» Requirement:
Set down exactly, from the records below, the line with "403C341 440 343" through the line with "315C299 313 302", and nothing else.

(Exercise data)

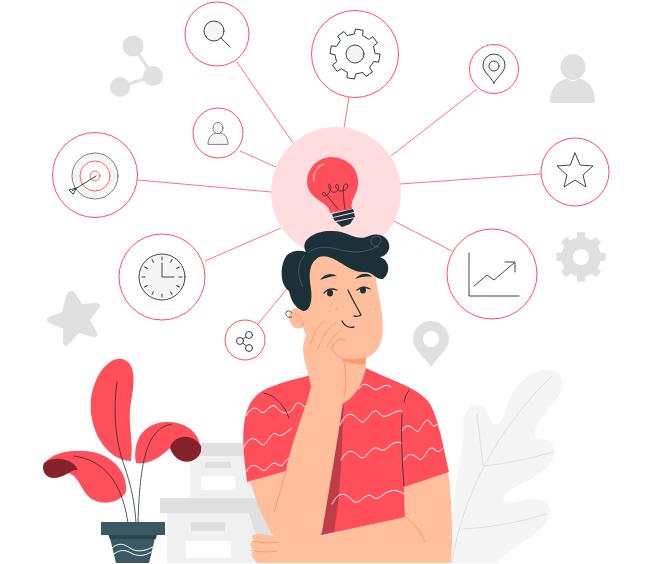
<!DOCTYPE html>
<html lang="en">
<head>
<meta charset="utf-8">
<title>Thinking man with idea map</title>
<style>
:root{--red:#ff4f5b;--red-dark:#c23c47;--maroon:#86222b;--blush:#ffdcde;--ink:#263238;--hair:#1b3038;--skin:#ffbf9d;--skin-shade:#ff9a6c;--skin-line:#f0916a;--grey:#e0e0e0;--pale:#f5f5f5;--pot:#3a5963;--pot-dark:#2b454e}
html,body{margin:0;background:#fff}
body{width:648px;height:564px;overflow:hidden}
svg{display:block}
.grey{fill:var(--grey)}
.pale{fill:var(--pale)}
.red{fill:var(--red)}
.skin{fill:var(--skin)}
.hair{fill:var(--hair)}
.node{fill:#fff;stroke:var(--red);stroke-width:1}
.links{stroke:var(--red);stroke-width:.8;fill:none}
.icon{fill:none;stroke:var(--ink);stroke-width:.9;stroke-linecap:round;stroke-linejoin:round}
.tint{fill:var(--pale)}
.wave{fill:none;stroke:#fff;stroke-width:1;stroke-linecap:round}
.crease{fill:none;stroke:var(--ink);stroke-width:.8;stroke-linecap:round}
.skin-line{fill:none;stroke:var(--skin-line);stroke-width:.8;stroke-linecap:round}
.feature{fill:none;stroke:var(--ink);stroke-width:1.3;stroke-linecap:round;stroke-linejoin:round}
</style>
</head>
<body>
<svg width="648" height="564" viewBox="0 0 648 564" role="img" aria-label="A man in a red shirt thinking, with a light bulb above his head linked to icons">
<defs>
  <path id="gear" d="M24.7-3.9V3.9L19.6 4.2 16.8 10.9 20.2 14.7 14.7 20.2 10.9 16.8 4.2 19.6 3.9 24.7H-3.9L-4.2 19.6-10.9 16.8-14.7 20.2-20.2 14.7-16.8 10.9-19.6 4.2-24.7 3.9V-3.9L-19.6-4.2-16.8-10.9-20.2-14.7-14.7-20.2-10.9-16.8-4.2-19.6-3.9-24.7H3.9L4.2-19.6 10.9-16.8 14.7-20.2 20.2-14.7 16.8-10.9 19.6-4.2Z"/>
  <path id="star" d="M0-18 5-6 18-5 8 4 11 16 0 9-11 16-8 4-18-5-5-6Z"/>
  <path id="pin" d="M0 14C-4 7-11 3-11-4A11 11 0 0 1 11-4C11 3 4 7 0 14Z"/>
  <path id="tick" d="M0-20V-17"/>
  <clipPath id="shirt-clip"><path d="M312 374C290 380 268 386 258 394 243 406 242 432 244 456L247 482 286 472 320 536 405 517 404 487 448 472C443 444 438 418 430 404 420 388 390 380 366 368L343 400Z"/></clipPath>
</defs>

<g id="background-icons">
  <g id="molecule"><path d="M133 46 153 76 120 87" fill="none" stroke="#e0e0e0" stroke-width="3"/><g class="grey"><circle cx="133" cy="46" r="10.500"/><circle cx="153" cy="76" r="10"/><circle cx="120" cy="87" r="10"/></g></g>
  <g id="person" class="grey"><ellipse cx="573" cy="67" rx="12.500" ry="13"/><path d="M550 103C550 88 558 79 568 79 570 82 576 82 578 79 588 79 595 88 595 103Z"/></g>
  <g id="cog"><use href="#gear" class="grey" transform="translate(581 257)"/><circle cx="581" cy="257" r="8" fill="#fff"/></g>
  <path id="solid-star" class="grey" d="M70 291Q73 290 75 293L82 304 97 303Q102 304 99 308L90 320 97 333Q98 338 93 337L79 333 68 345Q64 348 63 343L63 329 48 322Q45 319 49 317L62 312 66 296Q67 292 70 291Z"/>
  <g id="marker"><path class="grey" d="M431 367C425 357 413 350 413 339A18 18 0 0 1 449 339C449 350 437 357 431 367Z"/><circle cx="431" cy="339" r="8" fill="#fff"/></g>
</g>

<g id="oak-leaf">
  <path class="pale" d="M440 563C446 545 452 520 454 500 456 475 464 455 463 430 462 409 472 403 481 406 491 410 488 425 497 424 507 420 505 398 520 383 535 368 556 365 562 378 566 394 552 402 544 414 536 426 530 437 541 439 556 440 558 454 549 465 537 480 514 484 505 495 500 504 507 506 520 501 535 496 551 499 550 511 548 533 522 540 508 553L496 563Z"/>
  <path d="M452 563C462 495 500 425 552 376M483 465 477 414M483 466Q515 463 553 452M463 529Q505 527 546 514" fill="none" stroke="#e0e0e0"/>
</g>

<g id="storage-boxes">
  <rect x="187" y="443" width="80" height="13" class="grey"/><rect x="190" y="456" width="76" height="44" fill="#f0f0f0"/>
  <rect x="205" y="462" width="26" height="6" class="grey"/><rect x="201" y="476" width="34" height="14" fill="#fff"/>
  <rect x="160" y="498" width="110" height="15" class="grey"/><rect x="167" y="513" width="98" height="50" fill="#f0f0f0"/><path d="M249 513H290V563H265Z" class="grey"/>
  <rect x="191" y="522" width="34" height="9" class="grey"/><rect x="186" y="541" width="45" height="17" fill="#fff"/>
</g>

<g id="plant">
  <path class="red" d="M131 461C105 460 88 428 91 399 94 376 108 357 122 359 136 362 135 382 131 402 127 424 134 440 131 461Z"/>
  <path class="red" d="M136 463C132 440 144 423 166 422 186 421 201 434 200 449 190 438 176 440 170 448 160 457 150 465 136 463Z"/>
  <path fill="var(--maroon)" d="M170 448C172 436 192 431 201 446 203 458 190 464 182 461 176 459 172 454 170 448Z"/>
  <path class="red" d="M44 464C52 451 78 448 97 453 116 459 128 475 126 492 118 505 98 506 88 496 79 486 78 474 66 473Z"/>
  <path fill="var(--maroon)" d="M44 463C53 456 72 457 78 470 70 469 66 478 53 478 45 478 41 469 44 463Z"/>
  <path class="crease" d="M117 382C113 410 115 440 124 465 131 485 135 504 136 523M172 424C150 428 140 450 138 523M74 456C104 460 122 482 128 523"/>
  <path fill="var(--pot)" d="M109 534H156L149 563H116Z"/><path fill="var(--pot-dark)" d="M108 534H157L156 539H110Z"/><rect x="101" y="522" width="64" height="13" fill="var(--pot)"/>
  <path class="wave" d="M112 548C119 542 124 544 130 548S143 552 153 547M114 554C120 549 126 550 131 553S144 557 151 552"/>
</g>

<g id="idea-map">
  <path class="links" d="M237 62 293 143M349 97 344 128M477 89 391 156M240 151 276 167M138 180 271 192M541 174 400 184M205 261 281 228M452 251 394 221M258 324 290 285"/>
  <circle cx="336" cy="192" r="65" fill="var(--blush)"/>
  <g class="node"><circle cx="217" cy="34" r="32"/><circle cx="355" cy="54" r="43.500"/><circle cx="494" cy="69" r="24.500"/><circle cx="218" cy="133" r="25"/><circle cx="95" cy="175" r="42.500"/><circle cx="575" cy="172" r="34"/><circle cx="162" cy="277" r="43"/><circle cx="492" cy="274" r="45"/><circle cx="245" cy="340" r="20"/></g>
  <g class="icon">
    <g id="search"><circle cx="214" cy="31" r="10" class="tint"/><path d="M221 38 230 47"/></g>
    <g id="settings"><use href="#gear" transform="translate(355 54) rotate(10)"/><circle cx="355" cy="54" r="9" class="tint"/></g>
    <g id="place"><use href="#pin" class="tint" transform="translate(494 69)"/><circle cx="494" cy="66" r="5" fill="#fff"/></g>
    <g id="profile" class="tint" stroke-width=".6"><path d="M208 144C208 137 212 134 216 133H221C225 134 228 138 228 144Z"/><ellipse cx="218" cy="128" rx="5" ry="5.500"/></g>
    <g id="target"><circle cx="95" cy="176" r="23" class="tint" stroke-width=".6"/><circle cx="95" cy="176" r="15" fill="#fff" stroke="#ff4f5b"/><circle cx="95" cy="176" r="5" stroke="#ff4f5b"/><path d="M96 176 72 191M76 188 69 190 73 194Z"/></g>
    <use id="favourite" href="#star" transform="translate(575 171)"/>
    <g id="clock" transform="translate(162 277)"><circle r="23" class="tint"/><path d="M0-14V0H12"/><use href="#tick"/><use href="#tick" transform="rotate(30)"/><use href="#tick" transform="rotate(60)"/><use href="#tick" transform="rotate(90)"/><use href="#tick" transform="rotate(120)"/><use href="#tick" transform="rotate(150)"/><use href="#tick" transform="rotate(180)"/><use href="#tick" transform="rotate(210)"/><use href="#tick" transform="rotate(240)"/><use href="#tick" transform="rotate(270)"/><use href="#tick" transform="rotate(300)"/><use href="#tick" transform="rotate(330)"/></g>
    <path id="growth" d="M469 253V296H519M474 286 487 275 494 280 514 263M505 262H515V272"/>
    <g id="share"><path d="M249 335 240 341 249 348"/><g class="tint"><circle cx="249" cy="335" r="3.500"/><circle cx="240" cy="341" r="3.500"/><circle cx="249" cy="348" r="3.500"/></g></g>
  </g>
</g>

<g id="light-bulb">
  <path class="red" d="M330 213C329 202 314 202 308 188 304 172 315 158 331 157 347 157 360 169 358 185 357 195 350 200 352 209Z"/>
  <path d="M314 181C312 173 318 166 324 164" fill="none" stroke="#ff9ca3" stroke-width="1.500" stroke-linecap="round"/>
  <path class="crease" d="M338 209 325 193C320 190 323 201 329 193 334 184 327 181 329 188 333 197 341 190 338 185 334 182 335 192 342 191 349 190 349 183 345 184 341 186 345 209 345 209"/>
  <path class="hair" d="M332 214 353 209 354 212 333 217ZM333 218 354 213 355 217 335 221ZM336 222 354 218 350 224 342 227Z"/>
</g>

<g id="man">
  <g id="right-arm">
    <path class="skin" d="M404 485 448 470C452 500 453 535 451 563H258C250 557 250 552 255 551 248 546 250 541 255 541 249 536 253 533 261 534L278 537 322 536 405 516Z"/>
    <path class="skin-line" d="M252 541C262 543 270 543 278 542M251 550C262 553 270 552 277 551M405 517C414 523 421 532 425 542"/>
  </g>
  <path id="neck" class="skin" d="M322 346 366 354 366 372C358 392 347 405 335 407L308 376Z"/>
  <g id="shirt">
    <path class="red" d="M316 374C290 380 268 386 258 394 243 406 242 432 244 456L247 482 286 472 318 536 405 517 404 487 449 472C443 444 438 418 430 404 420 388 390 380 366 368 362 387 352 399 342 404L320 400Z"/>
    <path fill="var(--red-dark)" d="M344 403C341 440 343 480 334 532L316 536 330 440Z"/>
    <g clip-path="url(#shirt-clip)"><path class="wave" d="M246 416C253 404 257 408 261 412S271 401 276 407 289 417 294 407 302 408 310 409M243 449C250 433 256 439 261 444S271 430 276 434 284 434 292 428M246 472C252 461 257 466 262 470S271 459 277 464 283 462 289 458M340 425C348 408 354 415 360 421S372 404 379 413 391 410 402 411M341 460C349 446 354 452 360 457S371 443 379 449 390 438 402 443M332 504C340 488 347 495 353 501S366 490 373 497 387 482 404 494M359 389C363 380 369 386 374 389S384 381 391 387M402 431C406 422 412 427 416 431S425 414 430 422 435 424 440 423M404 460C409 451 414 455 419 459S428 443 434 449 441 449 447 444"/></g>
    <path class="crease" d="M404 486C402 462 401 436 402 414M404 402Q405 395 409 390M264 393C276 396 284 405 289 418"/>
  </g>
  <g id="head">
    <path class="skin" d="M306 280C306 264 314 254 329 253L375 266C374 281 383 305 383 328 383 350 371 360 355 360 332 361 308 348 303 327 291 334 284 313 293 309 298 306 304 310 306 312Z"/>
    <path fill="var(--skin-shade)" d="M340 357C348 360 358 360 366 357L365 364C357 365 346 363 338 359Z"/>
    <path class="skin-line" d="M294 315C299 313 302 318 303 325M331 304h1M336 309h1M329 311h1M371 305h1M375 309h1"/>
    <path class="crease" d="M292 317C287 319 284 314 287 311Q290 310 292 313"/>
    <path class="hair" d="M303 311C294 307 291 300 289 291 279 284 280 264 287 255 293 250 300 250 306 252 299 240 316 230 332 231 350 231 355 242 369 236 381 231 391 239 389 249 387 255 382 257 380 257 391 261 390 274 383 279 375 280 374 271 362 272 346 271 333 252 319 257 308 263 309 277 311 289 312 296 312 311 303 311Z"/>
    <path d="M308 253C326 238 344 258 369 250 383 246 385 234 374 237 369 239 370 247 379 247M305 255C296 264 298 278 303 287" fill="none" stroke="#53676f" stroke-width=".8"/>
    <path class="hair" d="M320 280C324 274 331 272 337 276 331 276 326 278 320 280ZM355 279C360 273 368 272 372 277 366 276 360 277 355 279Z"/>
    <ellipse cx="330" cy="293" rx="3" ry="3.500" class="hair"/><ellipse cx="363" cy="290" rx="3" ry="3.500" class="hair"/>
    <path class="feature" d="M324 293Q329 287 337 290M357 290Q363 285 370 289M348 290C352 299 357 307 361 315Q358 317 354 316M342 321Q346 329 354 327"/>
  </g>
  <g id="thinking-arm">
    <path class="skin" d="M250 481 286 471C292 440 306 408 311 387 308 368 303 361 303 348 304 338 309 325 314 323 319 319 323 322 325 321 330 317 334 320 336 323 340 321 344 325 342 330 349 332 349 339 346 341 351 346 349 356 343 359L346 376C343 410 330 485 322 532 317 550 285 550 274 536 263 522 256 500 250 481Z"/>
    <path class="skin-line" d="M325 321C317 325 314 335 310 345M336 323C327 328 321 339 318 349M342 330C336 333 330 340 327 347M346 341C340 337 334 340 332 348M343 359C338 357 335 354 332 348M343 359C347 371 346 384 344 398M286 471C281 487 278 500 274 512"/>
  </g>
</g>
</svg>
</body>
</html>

(End Exercise data)

» Your solution:
    <path fill="var(--red-dark)" d="M344 403C341 440 343 480 334 532L316 536 330 440Z"/>
    <g clip-path="url(#shirt-clip)"><path class="wave" d="M246 416C253 404 257 408 261 412S271 401 276 407 289 417 294 407 302 408 310 409M243 449C250 433 256 439 261 444S271 430 276 434 284 434 292 428M246 472C252 461 257 466 262 470S271 459 277 464 283 462 289 458M340 425C348 408 354 415 360 421S372 404 379 413 391 410 402 411M341 460C349 446 354 452 360 457S371 443 379 449 390 438 402 443M332 504C340 488 347 495 353 501S366 490 373 497 387 482 404 494M359 389C363 380 369 386 374 389S384 381 391 387M402 431C406 422 412 427 416 431S425 414 430 422 435 424 440 423M404 460C409 451 414 455 419 459S428 443 434 449 441 449 447 444"/></g>
    <path class="crease" d="M404 486C402 462 401 436 402 414M404 402Q405 395 409 390M264 393C276 396 284 405 289 418"/>
  </g>
  <g id="head">
    <path class="skin" d="M306 280C306 264 314 254 329 253L375 266C374 281 383 305 383 328 383 350 371 360 355 360 332 361 308 348 303 327 291 334 284 313 293 309 298 306 304 310 306 312Z"/>
    <path fill="var(--skin-shade)" d="M340 357C348 360 358 360 366 357L365 364C357 365 346 363 338 359Z"/>
    <path class="skin-line" d="M294 315C299 313 302 318 303 325M331 304h1M336 309h1M329 311h1M371 305h1M375 309h1"/>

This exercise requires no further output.